May 12, 2008 -- ABDULLAH Saleh al-Ajmi was a Kuwaiti soldier who deserted to fight with the Taliban in Afghanistan after the United States invaded that country in the wake of the 9/11 terrorist attacks. Coalition forces captured him in the Tora Bora region - believed to be the hideout of Osama bin Laden - designated him an "enemy combatant" and shipped him out to the US prison at Guantanamo Bay, Cuba.
There he remained until Nov. 3, 2005 - when, despite substantial evidence of his terrorist ties and a history of aggressive behavior at Gitmo, he was sent back to Kuwait.
Al-Ajmi could have crawled back under the rock from which he'd emerged.
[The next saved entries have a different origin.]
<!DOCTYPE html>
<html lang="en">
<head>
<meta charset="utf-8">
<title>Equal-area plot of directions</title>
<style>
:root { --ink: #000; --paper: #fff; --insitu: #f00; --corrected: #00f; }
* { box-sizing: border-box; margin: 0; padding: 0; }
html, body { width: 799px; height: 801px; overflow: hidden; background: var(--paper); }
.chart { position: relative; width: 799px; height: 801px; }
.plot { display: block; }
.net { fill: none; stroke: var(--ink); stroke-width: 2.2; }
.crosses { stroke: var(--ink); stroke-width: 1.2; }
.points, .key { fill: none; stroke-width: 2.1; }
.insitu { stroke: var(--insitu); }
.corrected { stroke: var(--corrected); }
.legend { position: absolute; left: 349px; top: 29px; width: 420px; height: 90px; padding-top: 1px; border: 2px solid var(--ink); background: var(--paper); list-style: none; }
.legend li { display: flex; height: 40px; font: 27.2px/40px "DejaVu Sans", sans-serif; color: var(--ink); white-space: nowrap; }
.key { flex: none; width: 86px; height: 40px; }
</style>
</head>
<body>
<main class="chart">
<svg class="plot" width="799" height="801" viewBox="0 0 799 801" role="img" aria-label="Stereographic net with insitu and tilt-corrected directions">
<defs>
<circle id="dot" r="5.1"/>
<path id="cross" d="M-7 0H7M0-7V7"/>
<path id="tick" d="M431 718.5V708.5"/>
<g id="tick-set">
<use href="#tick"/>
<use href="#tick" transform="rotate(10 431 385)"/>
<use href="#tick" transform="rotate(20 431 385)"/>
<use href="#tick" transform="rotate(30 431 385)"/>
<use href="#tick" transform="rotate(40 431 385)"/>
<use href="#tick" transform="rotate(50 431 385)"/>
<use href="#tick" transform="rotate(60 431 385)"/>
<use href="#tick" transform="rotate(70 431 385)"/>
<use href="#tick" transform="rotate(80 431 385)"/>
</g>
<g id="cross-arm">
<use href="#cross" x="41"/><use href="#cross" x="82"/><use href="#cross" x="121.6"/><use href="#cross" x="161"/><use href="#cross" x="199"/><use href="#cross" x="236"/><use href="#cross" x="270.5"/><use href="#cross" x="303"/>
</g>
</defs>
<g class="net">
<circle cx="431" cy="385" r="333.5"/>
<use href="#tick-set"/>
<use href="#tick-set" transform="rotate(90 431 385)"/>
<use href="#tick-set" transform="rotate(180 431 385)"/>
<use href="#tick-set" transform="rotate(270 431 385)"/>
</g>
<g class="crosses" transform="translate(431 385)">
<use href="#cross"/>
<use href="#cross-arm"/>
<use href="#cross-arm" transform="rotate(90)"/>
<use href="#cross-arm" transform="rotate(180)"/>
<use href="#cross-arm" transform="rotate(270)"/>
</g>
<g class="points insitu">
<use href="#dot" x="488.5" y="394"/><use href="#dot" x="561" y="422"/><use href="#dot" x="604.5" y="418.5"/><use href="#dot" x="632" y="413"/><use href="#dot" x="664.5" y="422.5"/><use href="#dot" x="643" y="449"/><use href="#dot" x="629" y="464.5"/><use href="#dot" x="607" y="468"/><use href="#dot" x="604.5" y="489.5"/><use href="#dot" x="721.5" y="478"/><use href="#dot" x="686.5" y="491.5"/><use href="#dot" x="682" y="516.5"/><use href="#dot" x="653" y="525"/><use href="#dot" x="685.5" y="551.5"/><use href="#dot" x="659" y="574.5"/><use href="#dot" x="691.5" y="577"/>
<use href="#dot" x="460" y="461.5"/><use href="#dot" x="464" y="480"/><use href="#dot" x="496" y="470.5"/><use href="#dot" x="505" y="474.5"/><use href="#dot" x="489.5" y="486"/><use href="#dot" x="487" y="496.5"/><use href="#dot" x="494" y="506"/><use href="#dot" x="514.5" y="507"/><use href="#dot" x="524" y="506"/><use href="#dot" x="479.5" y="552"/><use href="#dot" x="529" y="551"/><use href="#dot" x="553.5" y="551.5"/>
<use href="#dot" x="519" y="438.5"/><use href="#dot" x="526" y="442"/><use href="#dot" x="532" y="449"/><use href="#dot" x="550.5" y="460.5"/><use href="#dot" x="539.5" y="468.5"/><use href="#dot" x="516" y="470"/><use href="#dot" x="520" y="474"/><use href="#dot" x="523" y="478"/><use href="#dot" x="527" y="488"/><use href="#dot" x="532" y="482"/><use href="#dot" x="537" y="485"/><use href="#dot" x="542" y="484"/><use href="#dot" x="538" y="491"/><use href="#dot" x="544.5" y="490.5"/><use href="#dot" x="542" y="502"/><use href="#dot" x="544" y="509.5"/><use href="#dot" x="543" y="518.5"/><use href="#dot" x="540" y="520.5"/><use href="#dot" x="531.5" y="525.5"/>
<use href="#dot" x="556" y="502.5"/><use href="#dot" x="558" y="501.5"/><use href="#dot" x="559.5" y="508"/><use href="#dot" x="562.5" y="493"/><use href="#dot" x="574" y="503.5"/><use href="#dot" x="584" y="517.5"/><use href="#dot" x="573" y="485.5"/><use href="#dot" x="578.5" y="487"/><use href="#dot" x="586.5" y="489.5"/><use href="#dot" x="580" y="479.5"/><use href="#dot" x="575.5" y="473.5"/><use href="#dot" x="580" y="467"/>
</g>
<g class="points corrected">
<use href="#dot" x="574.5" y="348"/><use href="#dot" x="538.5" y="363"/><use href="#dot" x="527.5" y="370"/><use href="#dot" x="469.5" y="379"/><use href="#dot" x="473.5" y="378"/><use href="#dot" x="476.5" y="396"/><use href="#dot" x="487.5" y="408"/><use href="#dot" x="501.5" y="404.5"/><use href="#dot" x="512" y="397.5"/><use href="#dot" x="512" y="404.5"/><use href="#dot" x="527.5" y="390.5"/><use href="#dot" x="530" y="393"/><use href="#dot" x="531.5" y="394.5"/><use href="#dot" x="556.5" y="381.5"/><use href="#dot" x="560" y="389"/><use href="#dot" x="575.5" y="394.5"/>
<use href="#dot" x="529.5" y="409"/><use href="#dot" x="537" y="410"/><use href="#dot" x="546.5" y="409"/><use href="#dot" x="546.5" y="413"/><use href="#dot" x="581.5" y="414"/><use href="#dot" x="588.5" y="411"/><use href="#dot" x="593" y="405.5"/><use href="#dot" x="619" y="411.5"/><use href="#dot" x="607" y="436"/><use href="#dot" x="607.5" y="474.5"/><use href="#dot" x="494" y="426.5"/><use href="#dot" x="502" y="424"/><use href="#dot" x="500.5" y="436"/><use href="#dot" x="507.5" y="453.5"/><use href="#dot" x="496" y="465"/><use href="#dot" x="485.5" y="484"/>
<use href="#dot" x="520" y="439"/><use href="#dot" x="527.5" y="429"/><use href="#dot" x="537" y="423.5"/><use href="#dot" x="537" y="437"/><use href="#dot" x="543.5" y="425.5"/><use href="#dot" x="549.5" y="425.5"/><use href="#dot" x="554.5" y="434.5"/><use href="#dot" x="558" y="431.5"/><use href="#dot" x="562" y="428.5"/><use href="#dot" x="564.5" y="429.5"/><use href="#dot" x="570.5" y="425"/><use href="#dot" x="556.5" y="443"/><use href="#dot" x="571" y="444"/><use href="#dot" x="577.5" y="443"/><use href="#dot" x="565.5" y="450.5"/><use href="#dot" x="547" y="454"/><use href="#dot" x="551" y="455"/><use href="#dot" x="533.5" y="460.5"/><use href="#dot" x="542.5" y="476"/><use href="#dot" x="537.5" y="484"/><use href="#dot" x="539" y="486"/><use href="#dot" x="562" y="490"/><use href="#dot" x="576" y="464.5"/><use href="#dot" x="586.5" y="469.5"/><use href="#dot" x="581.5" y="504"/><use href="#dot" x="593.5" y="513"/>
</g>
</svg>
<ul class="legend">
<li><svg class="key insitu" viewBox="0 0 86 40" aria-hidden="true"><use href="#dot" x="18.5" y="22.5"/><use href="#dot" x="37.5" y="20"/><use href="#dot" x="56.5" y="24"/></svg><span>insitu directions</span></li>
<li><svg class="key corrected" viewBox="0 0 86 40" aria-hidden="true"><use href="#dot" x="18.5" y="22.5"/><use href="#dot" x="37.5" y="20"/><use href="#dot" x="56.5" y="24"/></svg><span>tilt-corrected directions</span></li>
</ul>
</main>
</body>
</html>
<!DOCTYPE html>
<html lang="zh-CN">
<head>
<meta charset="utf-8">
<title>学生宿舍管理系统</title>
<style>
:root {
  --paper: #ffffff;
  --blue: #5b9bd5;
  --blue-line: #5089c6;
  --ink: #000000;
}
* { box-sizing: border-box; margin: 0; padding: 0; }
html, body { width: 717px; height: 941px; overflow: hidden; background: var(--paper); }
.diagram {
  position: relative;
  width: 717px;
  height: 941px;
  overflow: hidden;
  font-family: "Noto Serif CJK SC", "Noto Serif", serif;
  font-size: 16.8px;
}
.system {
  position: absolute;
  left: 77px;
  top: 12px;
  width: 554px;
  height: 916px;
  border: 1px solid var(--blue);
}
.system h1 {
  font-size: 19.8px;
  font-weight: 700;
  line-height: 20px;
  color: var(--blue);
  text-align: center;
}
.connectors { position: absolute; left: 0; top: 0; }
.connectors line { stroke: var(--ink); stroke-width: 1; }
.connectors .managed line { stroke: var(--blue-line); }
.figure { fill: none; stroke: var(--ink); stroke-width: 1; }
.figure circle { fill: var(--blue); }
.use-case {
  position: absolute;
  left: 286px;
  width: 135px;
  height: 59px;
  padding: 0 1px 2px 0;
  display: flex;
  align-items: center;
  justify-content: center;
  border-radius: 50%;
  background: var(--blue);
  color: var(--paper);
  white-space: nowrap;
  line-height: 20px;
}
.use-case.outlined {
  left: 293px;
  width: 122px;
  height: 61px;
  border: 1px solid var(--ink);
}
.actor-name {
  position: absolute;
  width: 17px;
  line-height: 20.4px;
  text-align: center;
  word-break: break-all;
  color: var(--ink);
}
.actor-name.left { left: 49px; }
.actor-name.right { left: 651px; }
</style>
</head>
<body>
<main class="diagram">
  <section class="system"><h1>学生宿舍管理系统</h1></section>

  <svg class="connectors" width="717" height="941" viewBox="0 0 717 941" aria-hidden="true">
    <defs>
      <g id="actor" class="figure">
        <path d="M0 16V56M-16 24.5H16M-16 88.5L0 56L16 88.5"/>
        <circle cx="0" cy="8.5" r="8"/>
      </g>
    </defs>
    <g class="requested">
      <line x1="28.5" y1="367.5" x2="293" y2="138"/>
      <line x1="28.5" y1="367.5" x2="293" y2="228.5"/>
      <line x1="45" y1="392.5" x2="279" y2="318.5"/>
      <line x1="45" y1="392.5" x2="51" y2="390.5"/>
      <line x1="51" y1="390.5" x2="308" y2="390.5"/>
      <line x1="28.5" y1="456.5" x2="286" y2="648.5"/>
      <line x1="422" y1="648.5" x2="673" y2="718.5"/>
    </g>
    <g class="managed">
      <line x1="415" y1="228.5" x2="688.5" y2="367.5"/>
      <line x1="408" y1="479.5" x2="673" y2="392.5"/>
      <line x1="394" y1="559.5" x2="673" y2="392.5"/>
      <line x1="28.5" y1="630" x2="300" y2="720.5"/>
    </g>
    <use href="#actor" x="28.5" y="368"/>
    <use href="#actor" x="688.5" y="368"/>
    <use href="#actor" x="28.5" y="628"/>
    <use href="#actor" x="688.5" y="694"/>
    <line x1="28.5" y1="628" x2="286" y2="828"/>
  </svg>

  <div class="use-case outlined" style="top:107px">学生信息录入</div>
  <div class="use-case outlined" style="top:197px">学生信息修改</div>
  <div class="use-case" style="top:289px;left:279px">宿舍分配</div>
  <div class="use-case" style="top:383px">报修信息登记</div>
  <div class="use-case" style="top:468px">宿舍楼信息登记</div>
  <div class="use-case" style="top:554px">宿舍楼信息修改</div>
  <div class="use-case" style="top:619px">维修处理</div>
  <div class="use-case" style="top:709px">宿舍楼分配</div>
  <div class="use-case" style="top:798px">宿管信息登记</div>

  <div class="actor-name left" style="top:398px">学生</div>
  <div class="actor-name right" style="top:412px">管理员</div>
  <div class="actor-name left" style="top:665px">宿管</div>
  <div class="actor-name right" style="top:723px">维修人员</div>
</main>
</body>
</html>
Instead, he made his way illegally to Syria, then crossed the border into Iraq.
Now comes word from Al Arabiya television news in Dubai that he blew himself up in the northern Iraqi city of Mosul - one of a series of three suicide bombings that killed at least seven people in the last week of April.
Al-Ajmi's life was one of fanaticism, defeat, treachery and bumbling idiocy - a microcosm, in other words, of the Arab experience in the Middle East over the last century. But his death underscores the intractable dilemma posed by prisoners at Gitmo.
What's to be done with captured enemy combatants who fight for no flag in particular, recognize no fixed chain of command . . . who are, in effect, conducting their own private wars against America? What collective peace agreement will ever be binding on the likes of al-Ajmi?
The thought of holding hundreds of prisoners at Gitmo indefinitely, without ever charging them, runs counter to the American ideal of justice. But providing them with open hearings and formal public trials, which would necessarily include discovery and presentation of classified material, is a practical impossibility.
So until someone comes up with a better solution, Gitmo is what we've got.